> _PROBLEM REQUIREMENTS_: Within the entries below, find the portion that opens with the line containing "--ink:#333333;" and closes with the line containing "178 Q195 150". Retype that portion exactly and only.

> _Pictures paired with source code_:
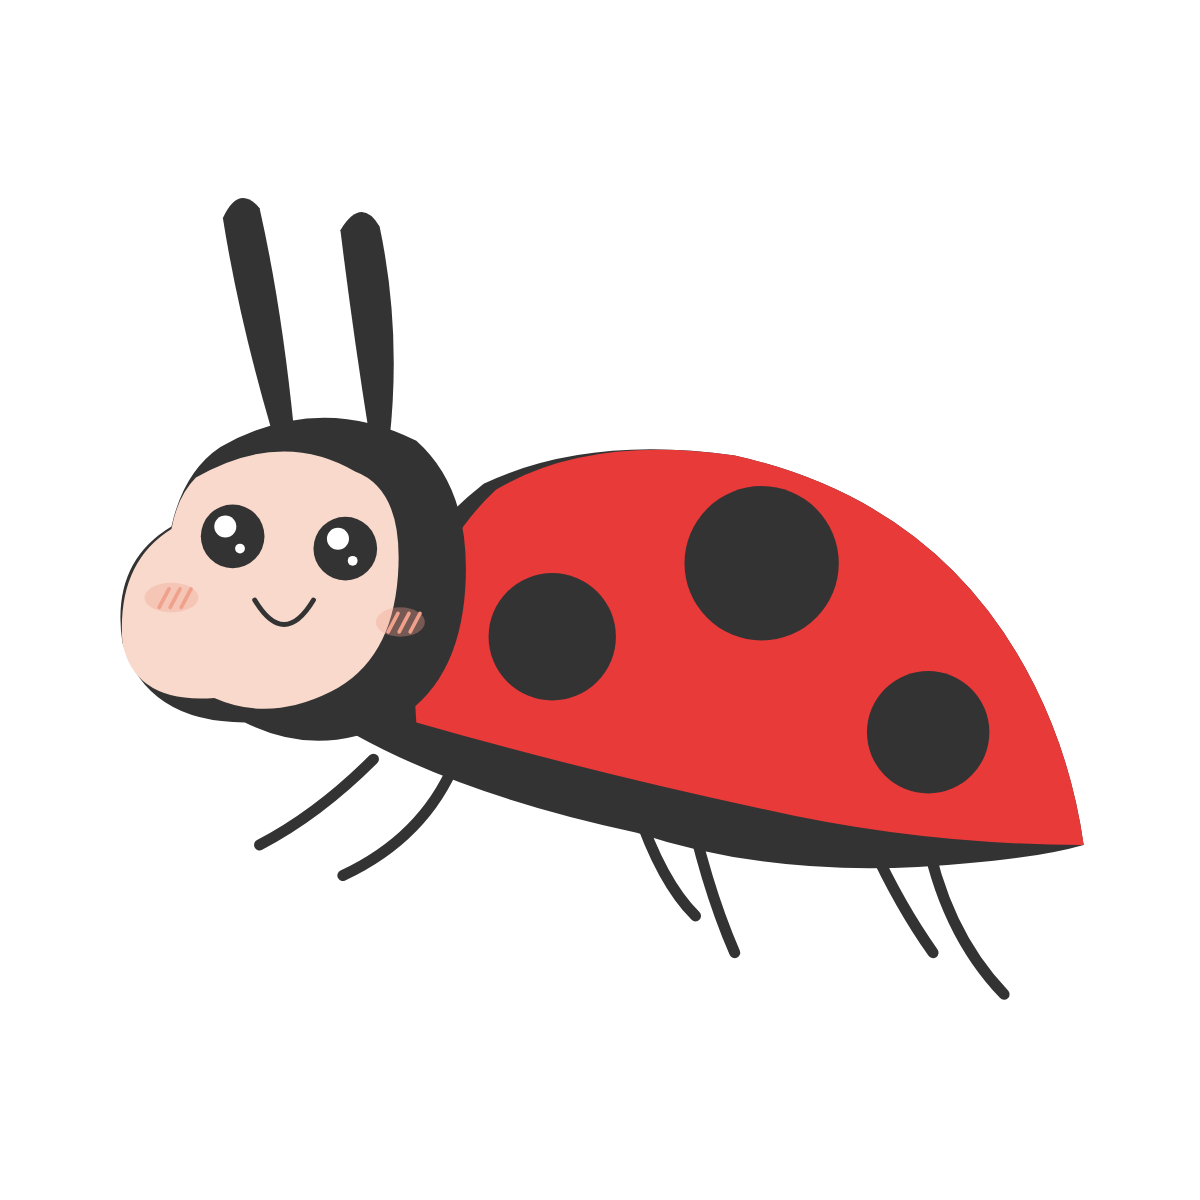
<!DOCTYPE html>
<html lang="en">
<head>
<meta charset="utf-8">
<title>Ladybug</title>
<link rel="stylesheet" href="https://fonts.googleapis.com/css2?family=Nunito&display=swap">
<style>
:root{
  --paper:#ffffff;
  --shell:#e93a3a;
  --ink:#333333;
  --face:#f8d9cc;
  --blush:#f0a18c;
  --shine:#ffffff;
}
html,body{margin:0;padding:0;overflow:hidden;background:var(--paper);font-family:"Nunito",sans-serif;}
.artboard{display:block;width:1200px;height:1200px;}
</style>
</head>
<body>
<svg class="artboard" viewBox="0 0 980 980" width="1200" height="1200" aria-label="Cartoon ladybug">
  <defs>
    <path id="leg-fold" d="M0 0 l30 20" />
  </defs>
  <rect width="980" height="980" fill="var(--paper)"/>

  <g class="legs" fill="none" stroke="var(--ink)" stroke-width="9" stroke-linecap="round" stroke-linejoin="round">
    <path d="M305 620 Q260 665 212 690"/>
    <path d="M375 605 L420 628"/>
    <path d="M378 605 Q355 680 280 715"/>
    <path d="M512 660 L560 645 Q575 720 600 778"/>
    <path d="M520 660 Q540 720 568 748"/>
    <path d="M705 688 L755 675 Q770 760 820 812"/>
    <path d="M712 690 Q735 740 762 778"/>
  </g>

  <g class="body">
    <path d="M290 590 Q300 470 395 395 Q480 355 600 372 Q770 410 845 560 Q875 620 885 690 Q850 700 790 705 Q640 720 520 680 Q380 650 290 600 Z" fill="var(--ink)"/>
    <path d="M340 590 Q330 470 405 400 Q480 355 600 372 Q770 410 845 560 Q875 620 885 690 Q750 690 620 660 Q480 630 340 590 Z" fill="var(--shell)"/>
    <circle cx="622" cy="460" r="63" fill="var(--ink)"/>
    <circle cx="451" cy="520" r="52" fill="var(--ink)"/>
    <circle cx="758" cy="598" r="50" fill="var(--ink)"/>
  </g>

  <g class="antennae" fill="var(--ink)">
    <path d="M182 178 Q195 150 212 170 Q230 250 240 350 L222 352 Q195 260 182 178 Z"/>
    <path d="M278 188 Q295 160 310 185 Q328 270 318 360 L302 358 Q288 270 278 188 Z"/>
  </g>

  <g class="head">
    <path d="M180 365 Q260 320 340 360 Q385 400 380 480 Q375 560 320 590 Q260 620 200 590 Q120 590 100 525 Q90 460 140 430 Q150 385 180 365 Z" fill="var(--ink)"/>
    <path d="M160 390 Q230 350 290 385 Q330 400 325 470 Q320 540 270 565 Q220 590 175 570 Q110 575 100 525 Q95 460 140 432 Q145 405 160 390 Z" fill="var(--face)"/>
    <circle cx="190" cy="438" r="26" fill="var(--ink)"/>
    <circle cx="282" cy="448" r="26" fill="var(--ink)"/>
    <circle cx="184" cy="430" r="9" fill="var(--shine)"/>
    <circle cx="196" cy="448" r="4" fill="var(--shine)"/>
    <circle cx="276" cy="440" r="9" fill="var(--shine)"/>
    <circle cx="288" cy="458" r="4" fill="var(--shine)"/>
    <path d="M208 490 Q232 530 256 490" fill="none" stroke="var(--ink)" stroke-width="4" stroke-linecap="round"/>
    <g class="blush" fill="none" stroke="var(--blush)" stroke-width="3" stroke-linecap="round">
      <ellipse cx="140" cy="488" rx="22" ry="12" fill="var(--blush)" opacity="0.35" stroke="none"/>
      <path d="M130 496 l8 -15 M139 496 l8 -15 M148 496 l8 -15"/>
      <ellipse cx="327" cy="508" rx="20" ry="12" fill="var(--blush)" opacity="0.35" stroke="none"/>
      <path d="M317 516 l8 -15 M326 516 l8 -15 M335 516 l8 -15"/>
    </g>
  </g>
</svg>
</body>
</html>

...

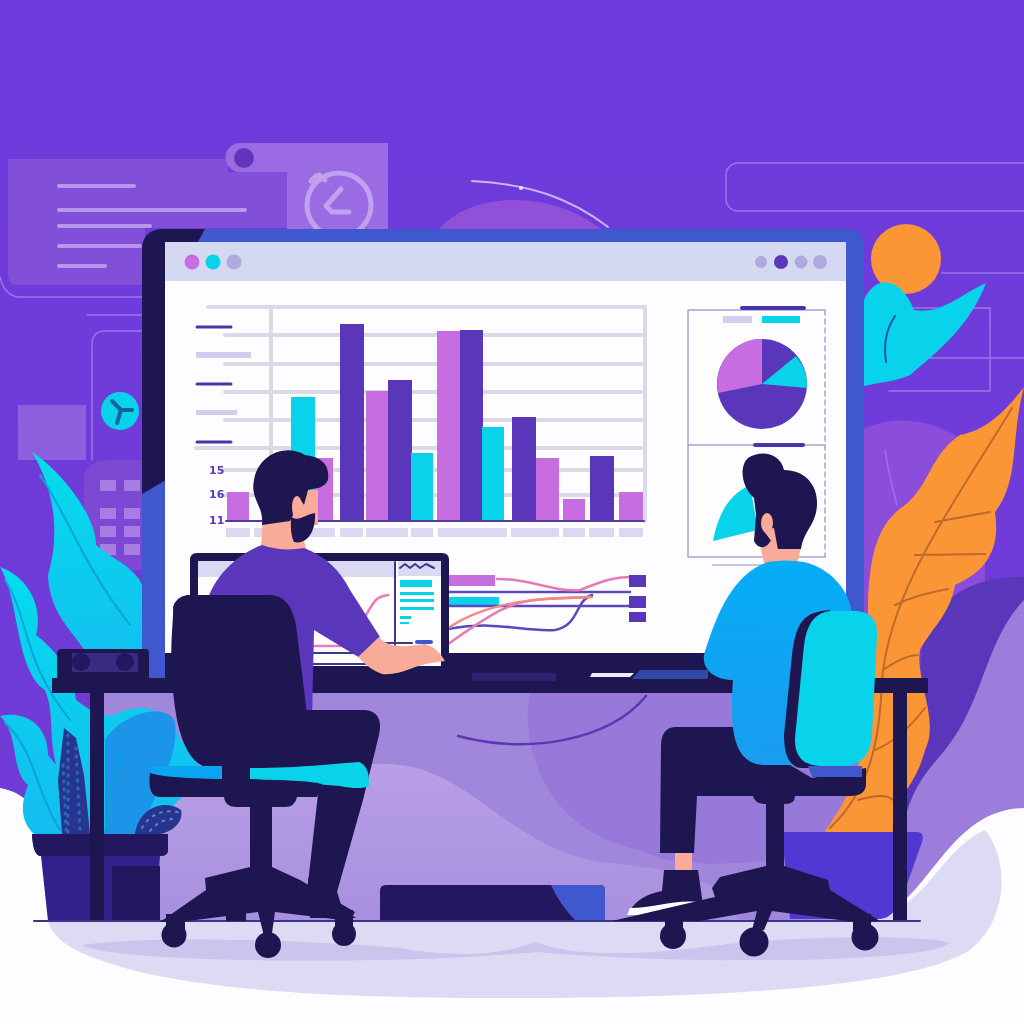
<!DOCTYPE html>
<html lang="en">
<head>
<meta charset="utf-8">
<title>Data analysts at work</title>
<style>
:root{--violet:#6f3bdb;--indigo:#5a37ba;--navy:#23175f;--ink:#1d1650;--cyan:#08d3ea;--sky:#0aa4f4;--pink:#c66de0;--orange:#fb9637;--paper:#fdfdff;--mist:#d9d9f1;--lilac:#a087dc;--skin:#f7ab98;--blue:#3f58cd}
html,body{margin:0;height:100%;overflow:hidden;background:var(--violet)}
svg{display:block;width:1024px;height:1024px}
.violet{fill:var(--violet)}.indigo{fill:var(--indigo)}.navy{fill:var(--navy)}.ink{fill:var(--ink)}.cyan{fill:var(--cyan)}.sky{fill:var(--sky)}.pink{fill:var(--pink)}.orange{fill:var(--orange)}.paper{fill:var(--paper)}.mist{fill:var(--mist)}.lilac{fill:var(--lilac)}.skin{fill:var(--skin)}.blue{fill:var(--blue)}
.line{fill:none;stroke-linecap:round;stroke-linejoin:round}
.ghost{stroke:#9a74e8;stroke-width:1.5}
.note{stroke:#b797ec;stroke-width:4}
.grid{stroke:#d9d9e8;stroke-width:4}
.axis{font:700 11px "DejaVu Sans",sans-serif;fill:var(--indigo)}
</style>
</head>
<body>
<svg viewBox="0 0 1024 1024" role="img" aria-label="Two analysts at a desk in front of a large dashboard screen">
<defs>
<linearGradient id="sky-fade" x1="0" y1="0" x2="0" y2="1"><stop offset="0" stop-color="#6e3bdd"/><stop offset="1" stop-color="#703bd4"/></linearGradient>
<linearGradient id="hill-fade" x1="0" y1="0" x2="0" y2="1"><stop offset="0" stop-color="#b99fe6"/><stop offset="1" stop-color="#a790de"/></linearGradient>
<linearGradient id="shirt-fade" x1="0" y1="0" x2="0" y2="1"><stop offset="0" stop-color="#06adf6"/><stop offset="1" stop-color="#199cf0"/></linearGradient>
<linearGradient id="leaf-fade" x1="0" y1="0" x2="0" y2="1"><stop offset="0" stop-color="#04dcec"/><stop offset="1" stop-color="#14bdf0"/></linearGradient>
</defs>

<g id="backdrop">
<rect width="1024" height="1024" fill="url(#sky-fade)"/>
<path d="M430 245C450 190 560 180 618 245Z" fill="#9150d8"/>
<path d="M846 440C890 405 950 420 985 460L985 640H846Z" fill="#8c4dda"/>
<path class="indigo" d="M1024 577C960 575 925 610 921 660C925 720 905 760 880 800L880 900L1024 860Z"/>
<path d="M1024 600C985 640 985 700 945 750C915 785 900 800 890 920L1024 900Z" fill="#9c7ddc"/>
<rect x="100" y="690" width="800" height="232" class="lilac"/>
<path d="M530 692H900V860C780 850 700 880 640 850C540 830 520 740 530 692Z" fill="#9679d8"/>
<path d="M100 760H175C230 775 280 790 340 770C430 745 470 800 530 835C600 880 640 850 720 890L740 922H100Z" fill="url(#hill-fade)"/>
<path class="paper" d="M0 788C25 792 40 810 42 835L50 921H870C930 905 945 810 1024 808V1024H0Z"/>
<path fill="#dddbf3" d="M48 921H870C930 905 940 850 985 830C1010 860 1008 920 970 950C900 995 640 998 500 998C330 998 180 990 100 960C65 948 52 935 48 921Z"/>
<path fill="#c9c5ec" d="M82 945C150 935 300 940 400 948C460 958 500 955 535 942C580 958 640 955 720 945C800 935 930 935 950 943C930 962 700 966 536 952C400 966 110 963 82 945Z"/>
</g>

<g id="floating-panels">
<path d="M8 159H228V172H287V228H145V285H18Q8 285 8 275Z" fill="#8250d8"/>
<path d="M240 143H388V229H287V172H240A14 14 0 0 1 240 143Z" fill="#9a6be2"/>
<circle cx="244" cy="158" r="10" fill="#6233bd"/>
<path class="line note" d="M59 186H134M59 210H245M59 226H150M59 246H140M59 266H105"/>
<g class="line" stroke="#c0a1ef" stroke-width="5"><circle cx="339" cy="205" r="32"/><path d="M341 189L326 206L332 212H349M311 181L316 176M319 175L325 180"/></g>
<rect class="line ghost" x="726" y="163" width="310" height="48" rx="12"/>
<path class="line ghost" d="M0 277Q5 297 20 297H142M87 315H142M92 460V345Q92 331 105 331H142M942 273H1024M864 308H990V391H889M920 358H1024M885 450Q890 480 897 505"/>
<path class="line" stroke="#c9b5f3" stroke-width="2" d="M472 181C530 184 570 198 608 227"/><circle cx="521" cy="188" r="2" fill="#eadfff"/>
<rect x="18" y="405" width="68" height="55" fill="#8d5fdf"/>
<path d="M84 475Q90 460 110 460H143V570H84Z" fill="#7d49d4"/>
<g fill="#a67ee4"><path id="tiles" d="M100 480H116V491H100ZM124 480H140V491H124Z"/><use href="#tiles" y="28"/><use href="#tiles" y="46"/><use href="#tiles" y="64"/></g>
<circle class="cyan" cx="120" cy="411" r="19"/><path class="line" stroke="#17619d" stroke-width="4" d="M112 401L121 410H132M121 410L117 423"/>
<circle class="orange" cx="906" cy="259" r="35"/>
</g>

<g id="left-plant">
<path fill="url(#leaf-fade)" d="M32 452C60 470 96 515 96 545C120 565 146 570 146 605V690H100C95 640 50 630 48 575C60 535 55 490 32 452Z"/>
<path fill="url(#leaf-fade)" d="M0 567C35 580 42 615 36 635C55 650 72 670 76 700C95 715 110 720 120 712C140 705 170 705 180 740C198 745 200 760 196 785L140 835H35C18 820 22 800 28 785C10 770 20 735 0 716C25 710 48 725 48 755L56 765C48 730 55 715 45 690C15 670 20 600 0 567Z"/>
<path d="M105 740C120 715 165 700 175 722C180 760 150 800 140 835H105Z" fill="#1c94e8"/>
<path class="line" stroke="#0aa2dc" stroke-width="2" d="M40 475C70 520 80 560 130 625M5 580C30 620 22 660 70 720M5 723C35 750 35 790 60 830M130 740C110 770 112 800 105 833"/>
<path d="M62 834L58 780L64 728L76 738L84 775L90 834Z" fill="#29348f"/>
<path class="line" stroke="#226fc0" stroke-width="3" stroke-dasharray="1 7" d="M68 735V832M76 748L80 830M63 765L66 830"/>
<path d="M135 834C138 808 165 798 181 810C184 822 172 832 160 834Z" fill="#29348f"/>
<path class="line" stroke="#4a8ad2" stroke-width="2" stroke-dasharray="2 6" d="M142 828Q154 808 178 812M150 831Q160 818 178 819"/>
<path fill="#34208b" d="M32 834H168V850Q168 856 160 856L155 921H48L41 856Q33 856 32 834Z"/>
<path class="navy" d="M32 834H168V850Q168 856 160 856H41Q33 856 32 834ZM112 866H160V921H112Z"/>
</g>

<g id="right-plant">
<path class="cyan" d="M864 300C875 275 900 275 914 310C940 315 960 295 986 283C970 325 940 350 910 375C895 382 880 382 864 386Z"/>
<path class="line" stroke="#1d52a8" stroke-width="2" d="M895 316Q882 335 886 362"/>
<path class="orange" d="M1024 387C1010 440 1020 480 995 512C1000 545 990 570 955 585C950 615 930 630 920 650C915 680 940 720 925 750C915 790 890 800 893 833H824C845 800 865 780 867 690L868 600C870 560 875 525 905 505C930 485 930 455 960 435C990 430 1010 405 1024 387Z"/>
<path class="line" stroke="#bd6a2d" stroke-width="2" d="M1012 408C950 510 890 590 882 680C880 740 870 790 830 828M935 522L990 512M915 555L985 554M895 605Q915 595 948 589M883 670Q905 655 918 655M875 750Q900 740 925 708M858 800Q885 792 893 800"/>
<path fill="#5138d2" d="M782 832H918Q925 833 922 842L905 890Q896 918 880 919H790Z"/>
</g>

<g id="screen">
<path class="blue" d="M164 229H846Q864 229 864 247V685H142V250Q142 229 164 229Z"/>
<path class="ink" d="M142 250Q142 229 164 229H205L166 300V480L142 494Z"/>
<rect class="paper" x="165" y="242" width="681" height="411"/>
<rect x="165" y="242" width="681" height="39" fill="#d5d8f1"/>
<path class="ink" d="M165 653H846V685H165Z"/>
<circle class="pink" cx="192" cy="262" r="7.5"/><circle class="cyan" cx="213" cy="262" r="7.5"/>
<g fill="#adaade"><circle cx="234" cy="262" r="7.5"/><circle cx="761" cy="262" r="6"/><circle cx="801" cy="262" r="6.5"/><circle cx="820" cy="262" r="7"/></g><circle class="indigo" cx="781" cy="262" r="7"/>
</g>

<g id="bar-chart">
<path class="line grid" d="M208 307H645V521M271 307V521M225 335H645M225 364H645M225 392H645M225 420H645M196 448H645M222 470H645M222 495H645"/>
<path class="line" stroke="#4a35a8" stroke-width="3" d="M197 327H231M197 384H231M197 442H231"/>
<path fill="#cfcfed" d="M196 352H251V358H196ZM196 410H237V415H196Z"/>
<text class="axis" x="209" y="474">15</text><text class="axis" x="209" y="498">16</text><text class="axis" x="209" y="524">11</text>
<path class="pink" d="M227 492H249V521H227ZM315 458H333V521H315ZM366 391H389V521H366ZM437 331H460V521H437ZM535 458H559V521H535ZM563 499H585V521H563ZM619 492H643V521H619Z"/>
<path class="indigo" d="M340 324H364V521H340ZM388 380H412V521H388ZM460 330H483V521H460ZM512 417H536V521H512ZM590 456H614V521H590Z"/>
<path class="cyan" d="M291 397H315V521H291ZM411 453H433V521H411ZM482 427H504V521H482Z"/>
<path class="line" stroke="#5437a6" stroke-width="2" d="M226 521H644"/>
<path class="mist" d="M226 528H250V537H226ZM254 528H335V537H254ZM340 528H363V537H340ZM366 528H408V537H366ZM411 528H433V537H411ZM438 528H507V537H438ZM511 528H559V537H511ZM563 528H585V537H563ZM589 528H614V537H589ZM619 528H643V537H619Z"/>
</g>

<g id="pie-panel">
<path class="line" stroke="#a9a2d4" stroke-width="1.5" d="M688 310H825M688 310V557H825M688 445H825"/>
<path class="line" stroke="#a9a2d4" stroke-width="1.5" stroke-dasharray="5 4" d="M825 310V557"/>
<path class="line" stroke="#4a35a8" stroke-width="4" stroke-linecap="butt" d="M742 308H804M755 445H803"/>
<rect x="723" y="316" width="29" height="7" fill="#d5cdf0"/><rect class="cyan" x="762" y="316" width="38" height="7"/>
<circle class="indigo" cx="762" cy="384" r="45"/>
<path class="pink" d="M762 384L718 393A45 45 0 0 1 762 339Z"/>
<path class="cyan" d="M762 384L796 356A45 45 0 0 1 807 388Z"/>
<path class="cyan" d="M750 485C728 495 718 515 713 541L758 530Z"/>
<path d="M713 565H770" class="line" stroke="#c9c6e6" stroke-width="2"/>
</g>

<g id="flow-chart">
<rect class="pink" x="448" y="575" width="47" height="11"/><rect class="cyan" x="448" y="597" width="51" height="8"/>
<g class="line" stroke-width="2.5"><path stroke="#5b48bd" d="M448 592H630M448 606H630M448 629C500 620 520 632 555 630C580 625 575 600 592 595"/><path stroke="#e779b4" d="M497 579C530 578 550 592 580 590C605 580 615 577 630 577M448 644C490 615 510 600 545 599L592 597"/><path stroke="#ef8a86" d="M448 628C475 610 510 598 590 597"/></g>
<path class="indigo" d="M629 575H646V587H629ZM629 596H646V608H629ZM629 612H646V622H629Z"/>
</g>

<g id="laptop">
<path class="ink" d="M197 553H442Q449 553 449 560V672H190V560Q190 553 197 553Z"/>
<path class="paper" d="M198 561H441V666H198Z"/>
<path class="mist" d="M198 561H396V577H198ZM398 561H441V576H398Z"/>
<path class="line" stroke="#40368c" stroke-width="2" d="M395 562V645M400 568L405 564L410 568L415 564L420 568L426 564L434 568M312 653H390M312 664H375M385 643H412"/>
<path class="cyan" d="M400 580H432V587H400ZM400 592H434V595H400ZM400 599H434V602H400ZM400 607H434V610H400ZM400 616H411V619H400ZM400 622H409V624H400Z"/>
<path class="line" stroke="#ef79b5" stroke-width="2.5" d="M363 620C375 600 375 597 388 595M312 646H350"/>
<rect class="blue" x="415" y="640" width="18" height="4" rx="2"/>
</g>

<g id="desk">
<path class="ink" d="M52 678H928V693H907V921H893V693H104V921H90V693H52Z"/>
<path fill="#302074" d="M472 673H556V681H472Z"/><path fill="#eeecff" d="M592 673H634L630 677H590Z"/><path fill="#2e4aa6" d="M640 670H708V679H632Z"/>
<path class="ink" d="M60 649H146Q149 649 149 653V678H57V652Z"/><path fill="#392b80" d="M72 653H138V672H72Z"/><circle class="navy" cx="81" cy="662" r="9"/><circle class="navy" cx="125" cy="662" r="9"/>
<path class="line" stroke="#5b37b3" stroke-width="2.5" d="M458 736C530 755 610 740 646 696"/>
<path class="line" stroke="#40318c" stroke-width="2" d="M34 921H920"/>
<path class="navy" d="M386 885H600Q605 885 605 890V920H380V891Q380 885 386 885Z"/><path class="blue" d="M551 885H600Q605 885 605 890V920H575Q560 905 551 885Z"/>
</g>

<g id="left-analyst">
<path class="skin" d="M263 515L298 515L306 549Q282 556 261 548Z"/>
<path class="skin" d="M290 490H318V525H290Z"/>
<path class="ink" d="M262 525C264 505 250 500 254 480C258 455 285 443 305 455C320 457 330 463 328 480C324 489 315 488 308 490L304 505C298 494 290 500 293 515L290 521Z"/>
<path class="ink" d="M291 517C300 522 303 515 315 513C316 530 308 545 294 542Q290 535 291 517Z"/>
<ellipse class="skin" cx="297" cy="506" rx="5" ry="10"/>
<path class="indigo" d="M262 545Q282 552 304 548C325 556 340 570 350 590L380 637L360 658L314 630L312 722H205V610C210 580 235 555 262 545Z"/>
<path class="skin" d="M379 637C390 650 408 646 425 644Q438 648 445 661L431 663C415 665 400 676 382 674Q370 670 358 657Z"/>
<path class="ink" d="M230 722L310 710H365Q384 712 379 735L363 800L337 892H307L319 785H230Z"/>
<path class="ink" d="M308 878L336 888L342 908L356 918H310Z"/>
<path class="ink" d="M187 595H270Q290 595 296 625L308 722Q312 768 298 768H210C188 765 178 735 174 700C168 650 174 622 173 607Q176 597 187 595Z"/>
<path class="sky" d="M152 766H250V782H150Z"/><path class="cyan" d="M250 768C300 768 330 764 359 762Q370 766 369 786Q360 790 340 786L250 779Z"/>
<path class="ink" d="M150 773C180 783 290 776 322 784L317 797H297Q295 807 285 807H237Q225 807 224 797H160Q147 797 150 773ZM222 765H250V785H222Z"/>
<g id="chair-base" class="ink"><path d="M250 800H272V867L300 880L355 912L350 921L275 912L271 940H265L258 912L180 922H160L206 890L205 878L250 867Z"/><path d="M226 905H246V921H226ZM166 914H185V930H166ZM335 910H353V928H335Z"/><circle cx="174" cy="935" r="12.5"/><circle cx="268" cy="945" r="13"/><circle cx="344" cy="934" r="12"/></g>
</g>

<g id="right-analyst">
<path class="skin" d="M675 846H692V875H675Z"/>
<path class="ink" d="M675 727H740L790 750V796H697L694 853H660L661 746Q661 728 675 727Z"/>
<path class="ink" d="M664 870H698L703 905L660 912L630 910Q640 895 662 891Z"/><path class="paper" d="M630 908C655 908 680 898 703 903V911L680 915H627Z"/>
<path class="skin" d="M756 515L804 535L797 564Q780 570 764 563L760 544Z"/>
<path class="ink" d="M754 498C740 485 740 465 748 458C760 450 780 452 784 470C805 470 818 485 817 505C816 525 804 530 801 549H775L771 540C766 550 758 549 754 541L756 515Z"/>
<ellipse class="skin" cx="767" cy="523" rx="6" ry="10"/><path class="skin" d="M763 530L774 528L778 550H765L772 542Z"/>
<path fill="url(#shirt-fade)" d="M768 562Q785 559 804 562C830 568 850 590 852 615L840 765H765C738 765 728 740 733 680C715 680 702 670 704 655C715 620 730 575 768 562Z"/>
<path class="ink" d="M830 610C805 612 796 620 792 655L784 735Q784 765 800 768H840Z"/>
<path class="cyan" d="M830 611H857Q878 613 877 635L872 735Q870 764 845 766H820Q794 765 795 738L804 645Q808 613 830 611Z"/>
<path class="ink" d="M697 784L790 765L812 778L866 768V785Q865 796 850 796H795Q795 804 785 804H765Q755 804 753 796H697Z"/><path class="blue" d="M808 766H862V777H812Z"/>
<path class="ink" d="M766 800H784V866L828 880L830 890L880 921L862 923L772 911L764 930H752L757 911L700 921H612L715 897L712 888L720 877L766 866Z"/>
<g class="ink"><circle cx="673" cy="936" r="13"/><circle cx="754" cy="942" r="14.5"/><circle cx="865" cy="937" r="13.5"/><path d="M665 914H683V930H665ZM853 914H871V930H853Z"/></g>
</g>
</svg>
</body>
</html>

> _ANSWER BOX_:
  --ink:#333333;
  --face:#f8d9cc;
  --blush:#f0a18c;
  --shine:#ffffff;
}
html,body{margin:0;padding:0;overflow:hidden;background:var(--paper);font-family:"Nunito",sans-serif;}
.artboard{display:block;width:1200px;height:1200px;}
</style>
</head>
<body>
<svg class="artboard" viewBox="0 0 980 980" width="1200" height="1200" aria-label="Cartoon ladybug">
  <defs>
    <path id="leg-fold" d="M0 0 l30 20" />
  </defs>
  <rect width="980" height="980" fill="var(--paper)"/>

  <g class="legs" fill="none" stroke="var(--ink)" stroke-width="9" stroke-linecap="round" stroke-linejoin="round">
    <path d="M305 620 Q260 665 212 690"/>
    <path d="M375 605 L420 628"/>
    <path d="M378 605 Q355 680 280 715"/>
    <path d="M512 660 L560 645 Q575 720 600 778"/>
    <path d="M520 660 Q540 720 568 748"/>
    <path d="M705 688 L755 675 Q770 760 820 812"/>
    <path d="M712 690 Q735 740 762 778"/>
  </g>

  <g class="body">
    <path d="M290 590 Q300 470 395 395 Q480 355 600 372 Q770 410 845 560 Q875 620 885 690 Q850 700 790 705 Q640 720 520 680 Q380 650 290 600 Z" fill="var(--ink)"/>
    <path d="M340 590 Q330 470 405 400 Q480 355 600 372 Q770 410 845 560 Q875 620 885 690 Q750 690 620 660 Q480 630 340 590 Z" fill="var(--shell)"/>
    <circle cx="622" cy="460" r="63" fill="var(--ink)"/>
    <circle cx="451" cy="520" r="52" fill="var(--ink)"/>
    <circle cx="758" cy="598" r="50" fill="var(--ink)"/>
  </g>

  <g class="antennae" fill="var(--ink)">
    <path d="M182 178 Q195 150 212 170 Q230 250 240 350 L222 352 Q195 260 182 178 Z"/>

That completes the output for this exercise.